Cool Towns EU funding

Value of EU grant - €407,821.05

Name of funding programme - Interreg 2 Seas Programme 2014-2020

Start and end dates - September 2018 to September 2022

The Cool Towns project is for the spatial adaptation for heat resilience in small and medium sized cities in the 2 seas region. It aims to help urban areas in England, the Netherlands, Belgium and France minimise the heat-related effects of climate change by:

  • improving the understanding of overheating risk and effective heat management in urban areas
  • increasing awareness and use of green and blue infrastructure to reduce heat stress through urban design
  • demonstrating effective heat resilience through pilot investments

For more information, visit the project website.

  • Gemeente Middelburg (Netherlands)
  • Gemeente Breda (Netherlands)
  • Provincie Oost-Vlaanderen (Belgium)
  • Stad Oostende (Belgium)
  • Southend on Sea Borough Council (SBC) (United Kingdom)
  • University of Greenwich (United Kingdom)
  • Université Picardie Jules Verne (UPJV) (France)
  • GreenBlue Urban (United Kingdom)
  • AUD Agence d'Urbanisme et de Développement de la Région de Saint-Omer et Flandre Interieure (France)
  • Hogeschool van Amsterdam (Netherlands)
  • Sioen Industries (Belgium)
  • Communauté d’agglomération du Pays de Saint Omer (France)

Observer partners

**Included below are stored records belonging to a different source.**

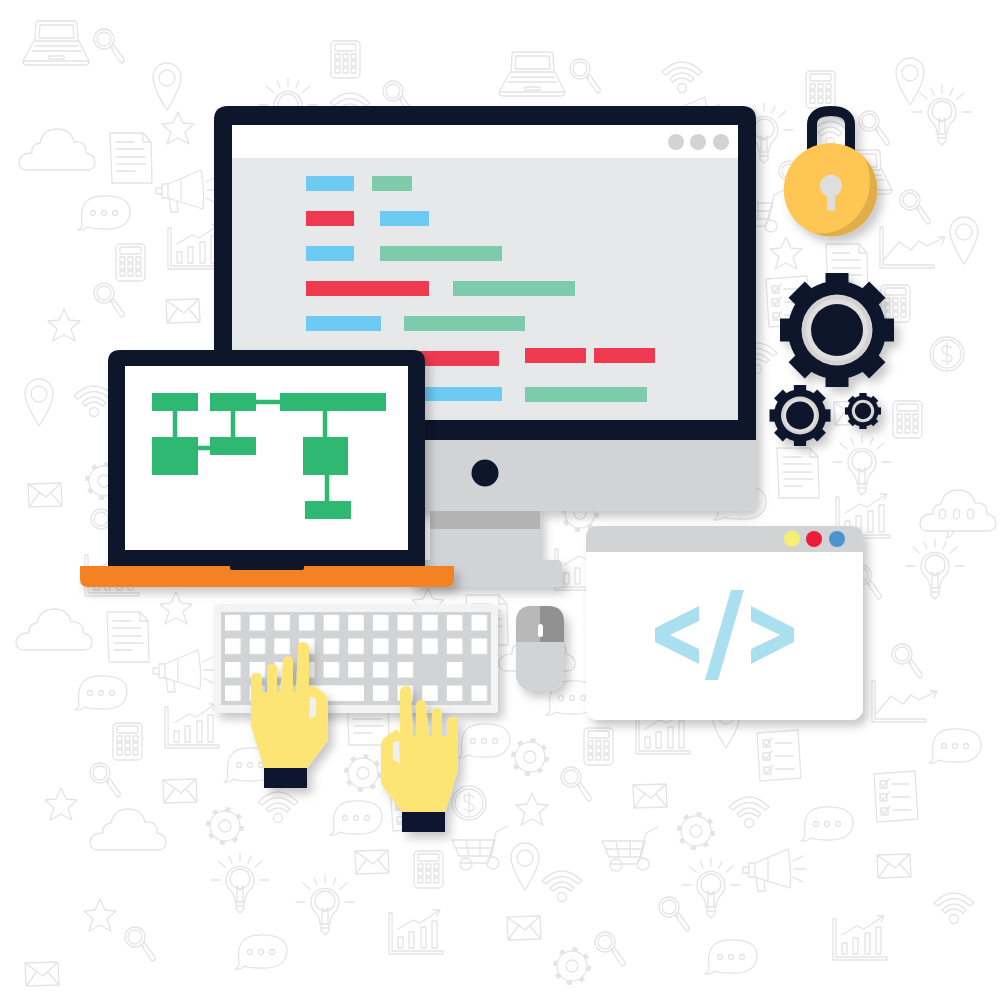
<!DOCTYPE html>
<html lang="en">
<head>
<meta charset="utf-8">
<title>Web development workspace</title>
<style>
:root{--navy:#11142a;--silver:#d1d3d4;--steel:#b3b3b3;--screen:#e7e8ea;--blue:#6dcaf2;--mint:#7bcbac;--red:#ee3a50;--green:#2fb872;--orange:#f58220;--skin:#fde575;--gold:#ffc652;--gold-dark:#dfae4c;--sky:#aadff0;--doodle:#e4e4e5}
html,body{margin:0;background:#fff;overflow:hidden}
svg{display:block;width:1000px;height:1000px}
.doodles{fill:none;stroke:var(--doodle);stroke-width:1.3;stroke-linecap:round;stroke-linejoin:round}
.navy{fill:var(--navy)}.silver{fill:var(--silver)}.white{fill:#fff}
.blue{fill:var(--blue)}.mint{fill:var(--mint)}.red{fill:var(--red)}.green{fill:var(--green)}
.links{fill:none;stroke:var(--green);stroke-width:4.5}
.lifted{filter:url(#shadow)}
</style>
</head>
<body>
<svg viewBox="0 0 1000 1000" role="img" aria-label="Desktop computer, laptop, keyboard and code window on a doodle background">
<defs>
<filter id="shadow" x="-20%" y="-20%" width="150%" height="150%"><feDropShadow dx="5" dy="6" stdDeviation="5" flood-color="#000" flood-opacity=".22"/></filter>
<pattern id="keys" x="225" y="615" width="24.65" height="23.5" patternUnits="userSpaceOnUse"><rect width="15.5" height="15.5" fill="#fff"/></pattern>

<g id="laptop-doodle"><path d="M-18-22h36q3 0 3 3l1 17h-43l1-17q0-3 2-3zM-16-18h33l1 13h-35zM-22-2h45l10 20h-66zM-21 3h43M-24 8h49M-7 13H8v3H-7zM-33 18q0 4 4 4h58q4 0 4-4"/></g>
<g id="search-doodle"><circle cx="-5" cy="-7" r="10"/><circle cx="-5" cy="-7" r="7"/><path d="M1 1l3-3 11 15q1 4-3 4zM2 0l2 3"/></g>
<g id="calc-doodle"><rect x="-14" y="-18" width="29" height="37" rx="4"/><rect x="-10" y="-15" width="21" height="7" rx="1"/><path d="M-10-5h5v5h-5zM-2-5h5v5h-5zM6-5h5v5H6zM-10 2h5v5h-5zM-2 2h5v5h-5zM6 2h5v5H6zM-10 9h5v5h-5zM-2 9h5v5h-5zM6 9h5v5H6z"/></g>
<g id="pin-doodle"><path d="M0 24Q-14 2-14-9A14 14 0 0 1 14-9Q14 2 0 24z"/><circle cy="-8" r="8"/></g>
<g id="cloud-doodle"><path d="M-30 19q-8 0-8-8 1-9 13-9-1-9 8-10 3-14 17-14 14 0 17 13 13-1 12 11 9 2 9 9 0 8-8 8z"/></g>
<g id="page-doodle"><path d="M-21-25h33l8 9 1 41h-40zM12-25v9h8M-15-16H3M-15-9h28M-15-1h29M-14 6h29M-14 13h18"/></g>
<g id="star-doodle"><path d="M0-16l5 11 11 1-9 8 4 12-11-6-11 6 4-12-9-8 11-1z"/></g>
<g id="horn-doodle"><path d="M-18-6L15-20q4 21 2 39L-18 8zM-18-6h-6v14h6M-24-2h-6v6h6M-17 8l2 14h7L-9 11M-5-10V12M20-8l10-5M21 0h12M20 8l10 5"/></g>
<g id="chat-doodle"><path d="M-22 12q-4-29 20-29 29-1 28 17-2 17-25 16-13 0-17-2-5 4-10 3 4-3 4-5z"/><circle cx="-11" r="2.5"/><circle r="2.5"/><circle cx="11" r="2.5"/></g>
<g id="chart-doodle"><path d="M-27-20v41h54v-3h-51v-38zM-18 15V4h5v11zM-7 15V-1h5v16zM5 15V-6h5v21zM16 15v-27h5v27zM-18-4L-3-13l7 3L24-23M17-23h7l-3 6"/></g>
<g id="trend-doodle"><path d="M-33-21v41h54v-3h-51v-38zM-30 13l16-19 12 8 8-9 8 5L32-11M25-11h7l-3 7"/></g>
<g id="mail-doodle"><path d="M-17-11l33-1 1 23-33 1zM-17-11L1 2 16-12M-16 12L-5-3M17 11L6-2"/></g>
<g id="wifi-doodle"><path d="M-20-4q20-20 40 0l-4 3q-16-15-32 0zM-12 3q12-12 24 0l-3 3q-9-8-18 0z"/><circle cy="12" r="4.5"/></g>
<g id="bulb-doodle"><path d="M-5 17q0-8-6-13a14 14 0 1 1 22 0q-6 5-6 13zM-4 17v7l4 4 4-4v-7M-4 21h8M-3 16V1l3 4 3-4v15M-20-5h-9M20-5h9M-15-18l-7-6M15-18l7-6M0-24v-8M-8-22l-3-7M8-22l3-7"/><circle cy="-6" r="10"/></g>
<g id="cog-doodle"><circle r="15"/><circle r="6"/><circle r="17" stroke-width="4" stroke-dasharray="5 8.35" stroke-linecap="butt"/></g>
<g id="coin-doodle"><circle r="17"/><circle r="14"/><path d="M5-6q-9-5-10 1 0 4 5 5 6 2 5 5-1 5-10 1M0-11v22"/></g>
<g id="cart-doodle"><path d="M-28-8h43L11 8h-32zM-24 0h36M-14-8l3 16M0-8V8M28-22L16-16 8 15h-28"/><circle cx="-14" cy="16" r="6"/><circle cx="13" cy="15" r="6"/></g>
<g id="list-doodle"><path d="M-22-23l41-3 3 48-41 3zM-16-16h7v7h-7zM-16-3h7v7h-7zM-15 11h7v7h-7zM-15-13l2 3 6-8M-15 0l2 3 6-8M-14 14l2 3 6-8M-4-13h17M-4 0h18M-3 13h18"/></g>

<g id="gear"><g id="gear-teeth"><rect x="-11.500" y="-57" width="23" height="114"/><rect x="-57" y="-11.500" width="114" height="23"/></g><use href="#gear-teeth" transform="rotate(45)"/><circle r="49"/><circle r="35.500" fill="#d3d2d1"/><circle r="31" fill="#dfdfdf"/><circle r="26"/></g>
<g id="hand"><path fill="var(--skin)" d="M251 692V678q0-5 5.500-5t5.500 5v14h5V669q0-5 5-5t5 5v23h3l3-31q1-5 5-5t5 5v31h3l2-45q0-5 5-5 6 0 6 6v42l3-5q14 8 16 14v41l-21 28h-43l-13-42z"/><path fill="#f0f0f1" d="M310 697q8 0 6 7v12q-4 1-7 4z"/><rect x="264" y="768" width="43" height="20" fill="#0d172d"/></g>
</defs>

<rect class="white" width="1000" height="1000"/>

<g class="doodles">
<use href="#laptop-doodle" x="56" y="43"/><use href="#laptop-doodle" x="532" y="74"/><use href="#laptop-doodle" x="859" y="172"/>
<use href="#search-doodle" x="109" y="46"/><use href="#search-doodle" x="398" y="98"/><use href="#search-doodle" x="585" y="76"/><use href="#search-doodle" x="874" y="128"/><use href="#search-doodle" x="915" y="207"/><use href="#search-doodle" x="109" y="300"/><use href="#search-doodle" x="106" y="526"/><use href="#search-doodle" x="907" y="661"/><use href="#search-doodle" x="866" y="582"/><use href="#search-doodle" x="105" y="780"/><use href="#search-doodle" x="576" y="784"/><use href="#search-doodle" x="140" y="944"/><use href="#search-doodle" x="610" y="949"/><use href="#search-doodle" x="674" y="914"/><use href="#search-doodle" x="794" y="178"/>
<use href="#calc-doodle" x="345" y="59"/><use href="#calc-doodle" x="820" y="89"/><use href="#calc-doodle" x="130" y="262"/><use href="#calc-doodle" x="895" y="303"/><use href="#calc-doodle" x="907" y="419"/><use href="#calc-doodle" x="127" y="741"/><use href="#calc-doodle" x="598" y="746"/><use href="#calc-doodle" x="428" y="869"/>
<use href="#pin-doodle" x="167" y="86"/><use href="#pin-doodle" x="910" y="81"/><use href="#pin-doodle" x="964" y="240"/><use href="#pin-doodle" x="39" y="402"/><use href="#pin-doodle" x="726" y="724"/><use href="#pin-doodle" x="525" y="866"/>
<use href="#cloud-doodle" x="57" y="151"/><use href="#cloud-doodle" x="54" y="631"/><use href="#cloud-doodle" x="128" y="831"/><use href="#cloud-doodle" x="537" y="652"/><use href="#cloud-doodle" x="958" y="512"/>
<path d="M947 531q2 5-1 7 6-1 8-7M940 514a3 3 0 1 0 5 0 3 3 0 1 0-5 0m14 0a3 3 0 1 0 5 0 3 3 0 1 0-5 0m14 0a3 3 0 1 0 5 0 3 3 0 1 0-5 0"/>
<use href="#page-doodle" x="131" y="158"/><use href="#page-doodle" x="847" y="269"/><use href="#page-doodle" x="798" y="473"/><use href="#page-doodle" x="128" y="637"/><use href="#page-doodle" x="368" y="720"/><use href="#page-doodle" x="487" y="620"/>
<use href="#star-doodle" x="178" y="128"/><use href="#star-doodle" x="786" y="253"/><use href="#star-doodle" x="64" y="325"/><use href="#star-doodle" x="176" y="608"/><use href="#star-doodle" x="428" y="604"/><use href="#star-doodle" x="61" y="804"/><use href="#star-doodle" x="532" y="809"/><use href="#star-doodle" x="100" y="915"/>
<use href="#horn-doodle" x="186" y="190"/><use href="#horn-doodle" x="183" y="670"/><use href="#horn-doodle" x="773" y="869"/><use href="#horn-doodle" x="690" y="117"/>
<use href="#chat-doodle" x="104" y="213"/><use href="#chat-doodle" x="101" y="693"/><use href="#chat-doodle" x="484" y="741"/><use href="#chat-doodle" x="250" y="765"/><use href="#chat-doodle" x="356" y="818"/><use href="#chat-doodle" x="827" y="824"/><use href="#chat-doodle" x="955" y="746"/><use href="#chat-doodle" x="261" y="952"/><use href="#chat-doodle" x="731" y="957"/><use href="#chat-doodle" x="572" y="698"/><use href="#chat-doodle" x="740" y="503"/>
<use href="#chart-doodle" x="195" y="248"/><use href="#chart-doodle" x="863" y="517"/><use href="#chart-doodle" x="192" y="727"/><use href="#chart-doodle" x="663" y="733"/><use href="#chart-doodle" x="416" y="933"/><use href="#chart-doodle" x="860" y="939"/><use href="#chart-doodle" x="112" y="575"/><use href="#chart-doodle" x="582" y="569"/>
<use href="#trend-doodle" x="913" y="248"/><use href="#trend-doodle" x="905" y="702"/>
<use href="#mail-doodle" x="183" y="311"/><use href="#mail-doodle" x="45" y="495"/><use href="#mail-doodle" x="180" y="791"/><use href="#mail-doodle" x="650" y="796"/><use href="#mail-doodle" x="372" y="862"/><use href="#mail-doodle" x="894" y="866"/><use href="#mail-doodle" x="524" y="928"/><use href="#mail-doodle" x="42" y="974"/><use href="#mail-doodle" x="851" y="413"/>
<use href="#wifi-doodle" x="682" y="76"/><use href="#wifi-doodle" x="350" y="107"/><use href="#wifi-doodle" x="94" y="400"/><use href="#wifi-doodle" x="278" y="806"/><use href="#wifi-doodle" x="749" y="811"/><use href="#wifi-doodle" x="562" y="885"/><use href="#wifi-doodle" x="954" y="907"/><use href="#wifi-doodle" x="757" y="357"/><use href="#wifi-doodle" x="830" y="130"/>
<use href="#bulb-doodle" x="942" y="117"/><use href="#bulb-doodle" x="288" y="110"/><use href="#bulb-doodle" x="764" y="135"/><use href="#bulb-doodle" x="862" y="467"/><use href="#bulb-doodle" x="935" y="571"/><use href="#bulb-doodle" x="240" y="885"/><use href="#bulb-doodle" x="325" y="907"/><use href="#bulb-doodle" x="711" y="890"/>
<use href="#cog-doodle" x="104" y="481"/><use href="#cog-doodle" x="580" y="513"/><use href="#cog-doodle" x="530" y="757"/><use href="#cog-doodle" x="363" y="773"/><use href="#cog-doodle" x="225" y="826"/><use href="#cog-doodle" x="696" y="831"/><use href="#cog-doodle" x="572" y="966"/>
<use href="#coin-doodle" x="947" y="354"/><use href="#coin-doodle" x="469" y="803"/>
<use href="#cart-doodle" x="480" y="848"/><use href="#cart-doodle" x="630" y="849"/><use href="#cart-doodle" x="758" y="211"/>
<use href="#list-doodle" x="788" y="302"/><use href="#list-doodle" x="779" y="756"/><use href="#list-doodle" x="896" y="797"/><use href="#list-doodle" x="412" y="806"/>
</g>

<g id="desktop" class="lifted">
<path class="silver" d="M430 505h110v55h17q5 0 5 5v22H411v-27h19z"/>
<rect x="430" y="511" width="110" height="18" fill="var(--steel)"/>
<path class="silver" d="M214 440h542v57q0 14-14 14H228q-14 0-14-14z"/>
<path class="navy" d="M214 440V120q0-14 14-14h514q14 0 14 14v320z"/>
<rect x="232" y="125" width="506" height="295" fill="var(--screen)"/>
<rect class="white" x="232" y="125" width="506" height="33"/>
<g class="silver"><circle cx="676" cy="142" r="8"/><circle cx="698" cy="142" r="8"/><circle cx="721" cy="142" r="8"/></g>
<circle class="navy" cx="485" cy="473" r="13.500"/>
</g>
<g id="code-lines">
<path class="blue" d="M306 176h48v15h-48zM380 211h49v15h-49zM306 246h48v15h-48zM306 316h75v15h-75zM400 387h102v14H400z"/>
<path class="mint" d="M372 176h40v15h-40zM380 246h122v15H380zM453 281h122v15H453zM404 316h121v15H404zM525 387h122v15H525z"/>
<path class="red" d="M306 211h48v15h-48zM306 281h123v15H306zM400 351h99v15h-99zM525 348h61v15h-61zM594 348h61v15h-61z"/>
</g>

<g id="laptop" class="lifted">
<path class="navy" d="M108 566V362q0-12 12-12h293q12 0 12 12v204z"/>
<rect class="white" x="125" y="366" width="283" height="184"/>
<path fill="var(--orange)" d="M80 566h374v13q0 8-8 8H88q-8 0-8-8z"/>
<path class="navy" d="M230 565h74v3q0 2-2 2h-70q-2 0-2-2z"/>
</g>
<g id="flowchart">
<path class="links" d="M175 411v26M233 411v26M256 402h24M325 411v26M198 448h12M327 475v26"/>
<path class="green" d="M152 393h46v18h-46zM210 393h46v18h-46zM280 393h106v18H280zM152 437h46v38h-46zM210 437h46v18h-46zM303 437h45v38h-45zM305 501h46v18h-46z"/>
</g>

<g id="keyboard">
<rect class="lifted" x="214" y="604" width="284" height="109" rx="4" fill="#f3f3f4"/>
<rect class="silver" x="221" y="612" width="270" height="93"/>
<rect x="225" y="615" width="263" height="86" fill="url(#keys)"/>
<path class="silver" d="M421 661h18v19h-18zM470 661h18v19h-18z"/>
<rect class="white" x="274" y="685.500" width="90" height="15.500"/>
</g>

<g id="mouse">
<rect class="silver lifted" x="516" y="606" width="48" height="85" rx="16"/>
<path fill="#b8b8b8" d="M516 642v-20q0-16 16-16h8v36z"/>
<path fill="#919191" d="M540 606h8q16 0 16 16v20h-24z"/>
<rect class="white" x="538" y="624" width="5" height="13" rx="2.500"/>
</g>

<g id="hands" class="lifted"><use href="#hand"/><use href="#hand" transform="translate(709 44) scale(-1 1)"/></g>

<g id="code-window">
<rect class="white lifted" x="586" y="526" width="277" height="194" rx="12"/>
<path class="silver" d="M586 552V538q0-12 12-12h253q12 0 12 12v14z"/>
<circle cx="792" cy="539" r="8" fill="#f6ee72"/><circle cx="814" cy="539" r="8" fill="#ed1c3a"/><circle cx="837" cy="539" r="8" fill="#4a94cf"/>
<path id="code-tag" fill="var(--sky)" d="M699 606v15l-29 14 29 14v15l-44-22v-14zM731 590h13l-26 90h-13zM751 606l43 22v14l-43 22v-15l29-14-29-14z"/>
</g>

<g id="padlock" class="lifted">
<path d="M812 154v-29q0-14 19-14t19 14v29" fill="none" stroke="var(--navy)" stroke-width="10"/>
<circle cx="831" cy="190" r="46.500" fill="var(--gold-dark)"/>
<path fill="var(--gold)" d="M866 160A46.500 46.500 0 1 0 812 232.500C846 240 882 204 866 160z"/>
<path fill="#dedede" d="M827 210v-14a11 11 0 1 1 8 0v14q-4 2-8 0z"/>
</g>

<g id="gears" class="navy lifted">
<use href="#gear" transform="translate(837 330)"/>
<use href="#gear" transform="translate(800 415.500) scale(.535)"/>
<use href="#gear" transform="translate(863 411) scale(.316)"/>
</g>
</svg>
</body>
</html>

  • Provincie Zeeland (Netherlands)
  • Waterschap Scheldestromen (Netherlands)
  • Provincie Noord-Brabant (Netherlands)
  • Waterschap Brabantse Delta (Netherlands)
  • Gemeenschappelijke Gezondheidsdienst Zeeland (Netherlands)
  • Stad Brugge (Belgium)
  • Vlaamse Milieumaatschappij (Belgium)
  • Vlaamse Instelling voor Technologisch Onderzoek (Belgium)
  • Stad Mechelen (Belgium)
  • BSGO! De Reigers (Belgium)
  • Gemeentebestuur Merelbeke (Belgium)
  • Université de Lille (France)
  • Centre Ressource du Développement Durable (France)
  • NKWK Onderzoeksprogramma Klimaatbestendige Stad (Netherlands)
  • Stadsbestuur Eeklo (Belgium)
  • Proefcentrum voor de Sierteelt (Belgium)
  • Test and implement effective green and blue infrastructure to manage overheating risk in urban areas
  • Increase capacity of planning authorities, private and third sector organisations and the public to integrate heat stress reduction measures in urban design
  • Embed heat resilience in climate adaptation, spatial development, regeneration and growth strategies.
  • Increase in resilience to heat stress in urban areas
  • Develop new tools to map heat stress and identify effective measures to reduce overheating risk
  • Test the ease and effectiveness of implementing heat reduction measures in urban design
  • Build adaptation capacity to heat stress in urban areas in the county
  • Improve the ability to ensure quality of life in urban environments, both now and in the future
  • Increase public health and well-being outcomes by supporting delivery of nature-based design and resilience in Kent to minimise the impact of overheating.